SAN DIEGO — The emotions range from "midnight doubts" to "adoption euphoria."
The realities of adoption can be daunting. For social workers and adoptive parents, though, the rewards are many.
Patrick Quivey described the pleasure he feels when he discovers people who are obviously going to make good parents:
"I get a feeling of promise. I'll be in their home . . . talking with them about daily life. Their family history. As it weaves together, the thought begins to grow 'This is only the beginning . . . but some child may be very fortunate.' "
A tall, bearded, soft-spoken man, Quivey, 32, is senior counselor of the Multi-Cultural Home Recruitment Network. He is in the business of recruiting parents.
The "midnight doubts," he explained, are likely to hit a soon-to-be parent when he or she is several months into the process--after the first excitement generated by the decision to adopt has worn off.
"They tend to wake in the night and think: 'What am I doing?' "
Quivey and adoptive parents he has worked with know that it can be a long process, with many steps along the way.
The state-funded network is part of the San Diego Urban League. Three of its four counselor-recruiters--Quivey, Candace Trotter and Joyce James--talked with a reporter recently at the agency's offices on Martin Luther King Way.
"We're not an adoption agency," Quivey stressed. People, he says, sometimes get the wrong idea about the network, imagining a back room full of babies, all waiting to be picked like summer peas.
"Our function is to find people who might adopt--including single people--and link them with private and county adoption agencies," he said.
"We work with the black, Hispanic and American Indian populations," Trotter said. Both she and James are black. Both have children of their own.
"Most of these homeless children--at least 80% of them--end up under the care of the Department of Social Services because they've been abused. Or neglected. Or abandoned," James said.
Minority children, children over 3 and children who have handicaps have historically been difficult to find permanent homes for.
"But that doesn't deter us," Trotter said. "Just the opposite. It's our motivation."
Joining the discussion of adoption was Diane Evans, a psychologist in private practice in La Jolla and downtown San Diego. She is single and has two sons. Kwame, whom she adopted, is nearly 11. When he was 5, she gave birth to Amar.
"I was 27 when I decided I wanted a baby. And I wanted a boy," she said.
"At that time, I was a senior social worker at UCSD. I was stable economically and socially, but I felt my home needed a child. If there had been a suitable man in my life at that time . . . " She shrugged. "Well, there wasn't one."
The adoption agency--Tayari, a San Diego County agency that works primarily with the black community--warned her that her chances of adopting a baby, rather than an older child, were slim.

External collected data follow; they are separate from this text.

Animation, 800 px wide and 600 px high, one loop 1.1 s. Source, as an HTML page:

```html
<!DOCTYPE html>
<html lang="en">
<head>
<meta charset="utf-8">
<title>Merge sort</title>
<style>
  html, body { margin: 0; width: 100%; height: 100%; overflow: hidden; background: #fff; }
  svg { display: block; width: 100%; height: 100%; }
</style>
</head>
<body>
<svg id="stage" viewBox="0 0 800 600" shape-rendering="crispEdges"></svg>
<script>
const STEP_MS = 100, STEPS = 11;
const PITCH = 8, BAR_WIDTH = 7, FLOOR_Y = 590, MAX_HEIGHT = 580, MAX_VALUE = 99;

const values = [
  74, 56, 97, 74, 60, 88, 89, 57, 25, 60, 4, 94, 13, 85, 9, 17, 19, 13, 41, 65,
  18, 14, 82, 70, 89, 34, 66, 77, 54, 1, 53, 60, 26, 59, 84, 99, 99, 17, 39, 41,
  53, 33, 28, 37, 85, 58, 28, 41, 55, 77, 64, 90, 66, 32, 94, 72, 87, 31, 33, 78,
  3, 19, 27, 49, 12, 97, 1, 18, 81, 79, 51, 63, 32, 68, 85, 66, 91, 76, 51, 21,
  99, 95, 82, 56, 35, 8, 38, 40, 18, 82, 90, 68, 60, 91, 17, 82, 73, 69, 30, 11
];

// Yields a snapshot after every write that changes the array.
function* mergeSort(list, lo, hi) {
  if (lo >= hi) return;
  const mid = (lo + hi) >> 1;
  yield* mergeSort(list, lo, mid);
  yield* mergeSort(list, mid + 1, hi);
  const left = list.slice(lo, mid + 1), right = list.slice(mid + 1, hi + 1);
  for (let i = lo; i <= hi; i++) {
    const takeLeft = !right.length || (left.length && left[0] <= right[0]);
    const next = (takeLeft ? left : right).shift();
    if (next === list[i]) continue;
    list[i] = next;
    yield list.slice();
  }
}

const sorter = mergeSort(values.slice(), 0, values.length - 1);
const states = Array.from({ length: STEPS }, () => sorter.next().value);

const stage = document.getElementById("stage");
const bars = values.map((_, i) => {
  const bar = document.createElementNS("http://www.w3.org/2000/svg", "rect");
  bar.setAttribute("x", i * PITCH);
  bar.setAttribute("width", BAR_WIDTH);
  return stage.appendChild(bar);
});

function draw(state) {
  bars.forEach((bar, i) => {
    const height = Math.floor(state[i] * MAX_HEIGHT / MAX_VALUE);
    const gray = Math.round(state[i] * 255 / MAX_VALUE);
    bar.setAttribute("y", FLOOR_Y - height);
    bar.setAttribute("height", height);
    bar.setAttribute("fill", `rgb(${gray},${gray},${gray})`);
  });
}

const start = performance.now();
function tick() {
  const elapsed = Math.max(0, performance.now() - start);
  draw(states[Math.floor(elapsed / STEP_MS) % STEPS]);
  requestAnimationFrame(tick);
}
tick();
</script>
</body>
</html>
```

"But they were very helpful. They really tried," she recalled. "Once you decide to adopt, you begin living with fantasies about your child. Tayari suggested several babies to me, and each time I'd mentally begin to bond with them. But then it didn't work out."

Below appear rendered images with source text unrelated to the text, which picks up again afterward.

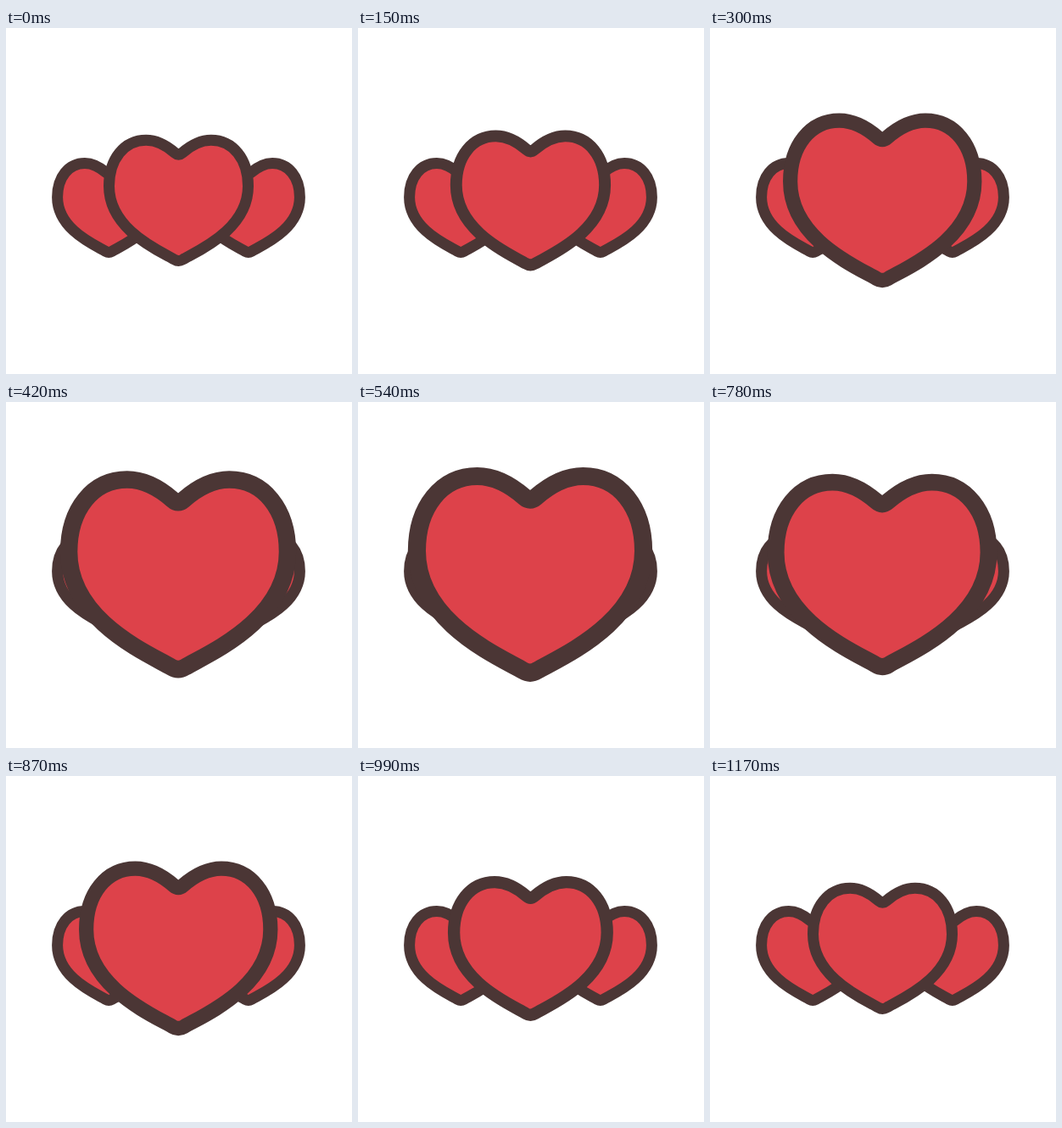
Recreate the animation shown at these times as an HTML page with a canvas. Size 408 by 408 pixels, loop 1.23 s.

```html
<!DOCTYPE html>
<html lang="en">
<head>
<meta charset="utf-8">
<title>Beating hearts</title>
<style>
  html, body { margin: 0; width: 100%; height: 100%; overflow: hidden; background: #fff; }
  canvas { display: block; }
</style>
</head>
<body>
<canvas id="stage" width="408" height="408"></canvas>
<script>
const ctx = document.getElementById('stage').getContext('2d');
const LOOP = 1230, STEP = 30, LAST = 39;
const CENTER = 203.5, LINE = 13, GROWTH = 0.64, DRIFT = -0.8;

// Growth curve of the beat: [step, amount, slope per step]
const BEAT = [
  [0, 0, 0.016], [3, 0.053, 0.02], [5, 0.108, 0.04], [10, 0.507, 0.105],
  [14, 0.894, 0.045], [16, 0.946, 0.02], [19, 1, 0.017]
];

function beat(step) {
  const i = Math.max(1, BEAT.findIndex(key => key[0] >= step));
  const [x0, y0, m0] = BEAT[i - 1];
  const [x1, y1, m1] = BEAT[i];
  const d = x1 - x0, u = (step - x0) / d, v = 1 - u;
  return v * v * ((1 + 2 * u) * y0 + u * d * m0)
       + u * u * ((3 - 2 * u) * y1 - v * d * m1);
}

// Heart around its centre, with a softly rounded notch and tip
const heart = new Path2D(`
  M4 -56 C11 -62.1 23 -71.2 38.3 -71.2
  C64 -71.2 82 -49 82 -17
  C82 34.5 22 59.5 5 69.5
  Q0 72.5 -5 69.5
  C-22 59.5 -82 34.5 -82 -17
  C-82 -49 -64 -71.2 -38.3 -71.2
  C-23 -71.2 -11 -62.1 -4 -56
  Q0 -52.5 4 -56 Z`);

function drawHeart(x, y, scale, line) {
  ctx.save();
  ctx.translate(x, y);
  ctx.scale(scale, scale);
  ctx.lineWidth = line / scale;
  ctx.lineJoin = 'round';
  ctx.fillStyle = '#dd424a';
  ctx.strokeStyle = '#4b3635';
  ctx.fill(heart);
  ctx.stroke(heart);
  ctx.restore();
}

function draw(now) {
  const step = Math.min(LAST, Math.floor((now % LOOP) / STEP));
  const growth = GROWTH * beat(Math.min(step, LAST - step));
  const scale = 1 + growth;
  ctx.fillStyle = '#fff';
  ctx.fillRect(0, 0, 408, 408);
  for (const side of [-1, 1]) drawHeart(CENTER + side * 82.3, 212, 0.739, LINE);
  drawHeart(CENTER + DRIFT * growth, CENTER, scale, LINE * scale);
}

const start = performance.now();
function tick() {
  draw(performance.now() - start);
  requestAnimationFrame(tick);
}
tick();
</script>
</body>
</html>
```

James said, "Adopting a child proceeds in stages, like a pregnancy does. But inception begins in the mind, not in the womb. Do you remember those diagrams in biology class? The ones where the sperm are swimming toward the egg? Sometimes they made it, and sometimes they missed. The matching stage in adoption can be like that. And it often takes about nine months."
For Evans, it took much longer.
For more than two years, she seriously considered adopting a baby boy without legs. "And glaucoma. He had all kinds of problems. 'Diane, that's crazy!' my friends said. 'You're a single woman with a full-time job. How can you manage to get him back and forth to the hospital for the medical treatment he needs every week?' And they were right," she said.
When she finally relinquished the idea of adopting the little boy, Evans felt terrible about it. "I'd been visualizing him as a part of my life for so long. It was like a mental abortion."
To subjugate her feelings, she started working on her Ph.D. "Three months into my Ph.D. program, I got a phone call from Tayari," she said.
"We've got a baby boy," they told her. "Seven months old. But you must make up your mind right this minute--it's now or never. And you'll have to pick him up in Las Vegas."
"I jumped in my car right away," she said, laughing with pleasure at the memory. "Oh, he was just gorgeous! That round little body. And his face was completely round! He was called Baby Matthew, but I renamed him Kwame after the African leader."
Things ran fairly smoothly.
"He was more independent than the average 7-month-old," she said. "Being in a foster home had done that. He would pull up his own blanket at night--that kind of thing."